I’ve written a few times about the privileges I enjoy. I live in a relatively affluent area with my generous and awesome middle class parents. I went to one of the best high schools in the country and have a college education. For all I may occasionally complain about how I’m not where I thought I would be by now, I’m so fortunate to be where I am. I’m also fortunate to have grown up without being the subject of relentless bullying.
Time and again, I see stories of children who have been targeted for one reason or another. Maybe it’s because of how they dress or with whom they associate. Maybe it’s because they don’t conform to society’s so-called “norms.” Whatever the reason, every story is so tragic in its own way.
While I was never regularly teased, tormented, or bullied, there were times I did get picked on. I want to say that such a thing is normal. Being picked on is how the pecking order and social structure of childhood is established, right? We all know that there are better ways to exist. We’ve just gotten so used to “kids being kids” that the idea that we could actually coexist without this sort of behavior seems completely out of left field.

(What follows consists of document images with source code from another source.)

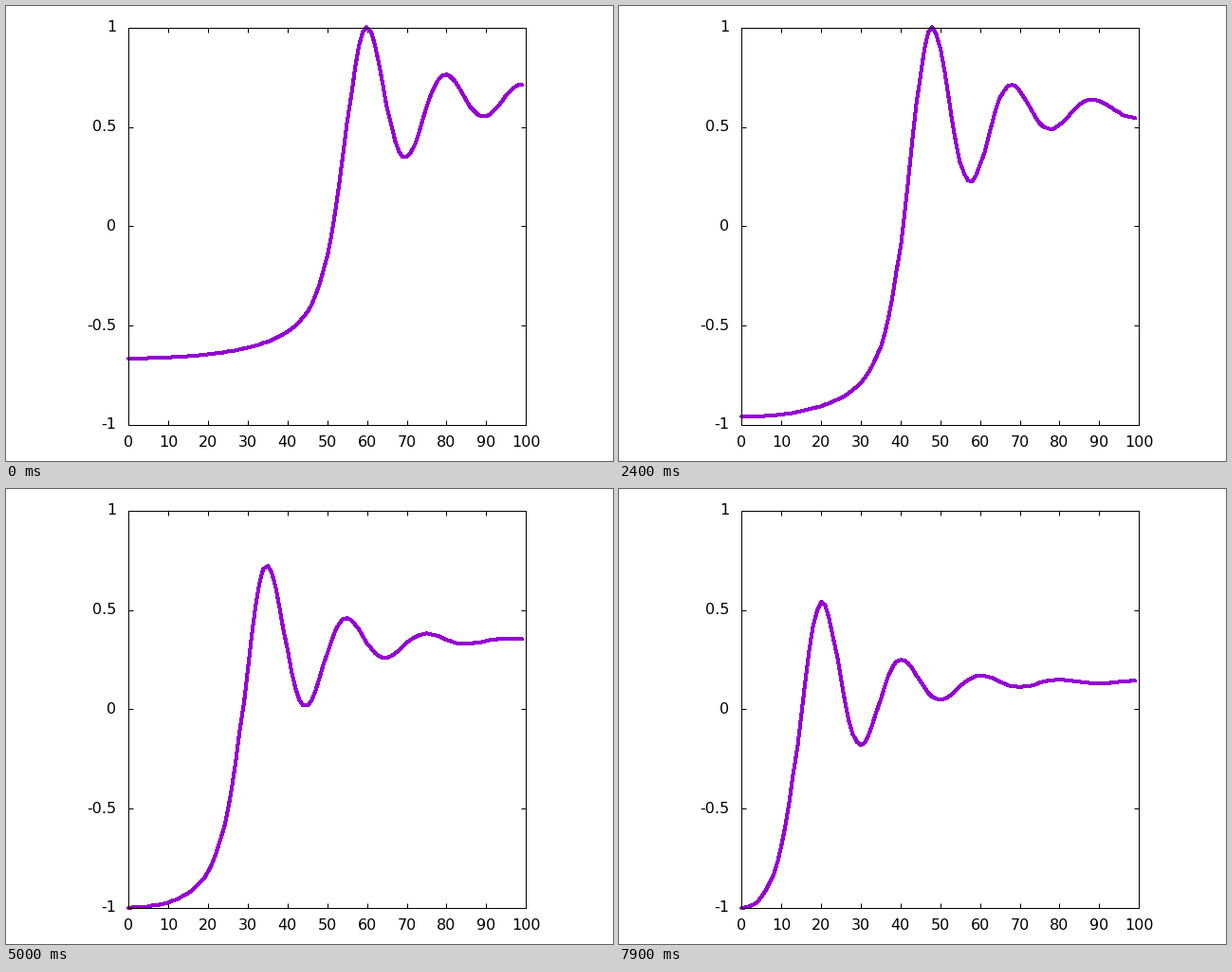
These frames come from a looping animation (640 px wide and 480 px high, 8000 ms). A matplotlib script:

```python
import numpy as np
import matplotlib.pyplot as plt
from matplotlib.animation import FuncAnimation

W, H, DPI = 640, 480, 80
PX = 72 / DPI                      # points per pixel
LEFT, RIGHT, TOP, BOTTOM = 129.25, 548.25, 22.75, 441.75
FRAMES, INTERVAL = 80, 100
START, SPEED = 59.9, 0.502         # first crest position, cells per frame
BASE = -2.065                      # level far ahead of the front

plt.rcParams["font.family"] = "DejaVu Sans"


def ripple(x):
    """Damped wake behind the crest."""
    return np.exp(-0.0635 * x) * (0.715 * np.cos(np.pi * x / 10 - 0.15) - 0.195)


def foot(d):
    return 0.87 * np.exp(-0.068 * np.hypot(d, 4))


def rise(d):
    """Steep face ahead of the crest, fading into a long foot."""
    height = ripple(0) - BASE - foot(0)
    return BASE + foot(d) + height / np.cosh(d / 10.6) ** 4


def front(x):
    return np.where(x < 0, rise(np.maximum(-x, 0)), ripple(np.maximum(x, 0)))


cells = np.arange(100)


def field(i):
    """Front moving left, mirrored at both walls; zero mean, unit peak."""
    c = START - SPEED * i
    u = front(cells - c) + front(-cells - c) + front(198 - cells - c)
    u -= u.mean()
    return u / np.abs(u).max()


def to_pixels(v, scale):
    return np.round(v * scale) / scale


fig = plt.figure(figsize=(W / DPI, H / DPI), dpi=DPI, facecolor="white")
ax = fig.add_axes([LEFT / W, 1 - BOTTOM / H, (RIGHT - LEFT) / W, (BOTTOM - TOP) / H])
ax.set(xlim=(0, 100), ylim=(-1, 1),
       xticks=range(0, 101, 10), yticks=np.arange(-1, 1.1, 0.5))
ax.tick_params(direction="in", top=True, right=True, length=5 * PX, width=PX,
               labelbottom=False, labelleft=False)
for spine in ax.spines.values():
    spine.set_linewidth(PX)


def label(x, y, text, ha):
    fig.text(x / W, 1 - y / H, text, ha=ha, va="baseline", fontsize=16 * PX)


for v in range(0, 101, 10):
    label(LEFT + (RIGHT - LEFT) * v / 100, 465, str(v), "center")
for v in np.arange(-1, 1.1, 0.5):
    label(116, BOTTOM - (BOTTOM - TOP) * (v + 1) / 2 + 4.5, f"{v:g}", "right")

XSCALE, YSCALE = (RIGHT - LEFT) / 100, (BOTTOM - TOP) / 2
curve, = ax.plot(to_pixels(cells, XSCALE), np.zeros(100), color="#9400d3",
                 lw=3 * PX, clip_on=False, antialiased=False,
                 solid_capstyle="round", solid_joinstyle="round")


def draw(i):
    curve.set_ydata(to_pixels(field(i), YSCALE))
    return curve,


anim = FuncAnimation(fig, draw, frames=FRAMES, interval=INTERVAL,
                     repeat=True, repeat_delay=0)
plt.show()
```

When I got picked on, it was often for silly reasons. Kids would make fun of my name and some people thought I smiled too much or laughed too loud. There were the middle school years when I lost my entire circle of friends. Of all the years of childhood, those were the ones I hated the most. I have never been particularly good at making new friends. I lucked out in managing to accumulate a bunch of guy friends in elementary school, but as I got older, it seemed more logical to cultivate female friendship.
We were young and dumb. We said things in haste and made false assumptions and accusations. While being ostracized from girls I once held close and shared secrets with was rough (beyond rough, if we’re being honest), I was ultimately able to move past it with snark and cynicism. This was the age before the Internet could fuel our petty grievances. I can only imagine what life may have been like had the Internet played a part in our drama.
I was lucky. When we moved on to high school, I got involved with theater and acquired a whole new circle of friends. Life continued. Since I was involved in theater, I got to spend a lot of time with people who were just as weird as me, if not weirder. When I came out as bi to a friend at the end of my Freshman year, he didn’t care and rumors didn’t circulate around school. When everyone involved in the musical in my Senior year wanted to know whether or not I was a lesbian, it was mostly because they were just curious. No one ever treated me differently when I clarified things for them.
Perhaps my general obliviousness helped out. There were a number of social digs I didn’t get at the time. In hindsight, I can see what was being said between the lines. Again, I was never bullied. I just existed and went on my merry way. No harm, no foul. Okay, maybe I did leave school with a couple of issues, but I’m certainly in far better shape emotionally than others. I’m grateful for that.
I got to be me and that’s something that shouldn’t be a privilege. It’s everyone’s right to celebrate what they love and what makes them unique. The fact that there is even a question about that is ridiculous.
I started writing this blog because I was inspired by a campaign started by a friend on Facebook. His daughter is being bulled for being interested in geeky, “boy” things. He and his wife started the campaign, Heroes4Rachel, on Facebook in an effort to encourage her to keep true to her geek roots.
Life has enough challenges without adding extra hurdles for children. Growing up is how they discover their true selves and denying them any opportunity to do so is just plain wrong. They should be given the freedom to explore all kinds of things without the censure of adults and criticisms of their fellow children.
Furthermore, this whole idea of gendered toys and interests is just such bullshit. I could get into a rant about how this all ties into the patriarchal society in which we live and how pervasive sexism is in all facets of our cultural life, but I think we’ve been through all of that before and will continue to go through until things get better.
Someday, things will get better. I have to have faith in that much. Until then, when you bring children up in such a rigidly structured environment, it only stands to reason that they will start policing the behavior of others based upon what they’ve been shown. Kids have to be taught there there is no one way to live your life and that things don’t have to be just so because that’s the way they’ve always been.
There is so much out there in life to enjoy and to do. We shouldn’t impose limitations on kids for superficial reasons. Once we start limiting them, they’ll think limiting others is the way to go. That’s just not okay.
Look, bullying is not okay. If you think your kid is being a bully, talk to them. Our kids, like ourselves, aren’t perfect, but they can learn. If you think your kid is being bullied, don’t tell them that this is just a part of growing up. It shouldn’t be. We all deserve so much better than that.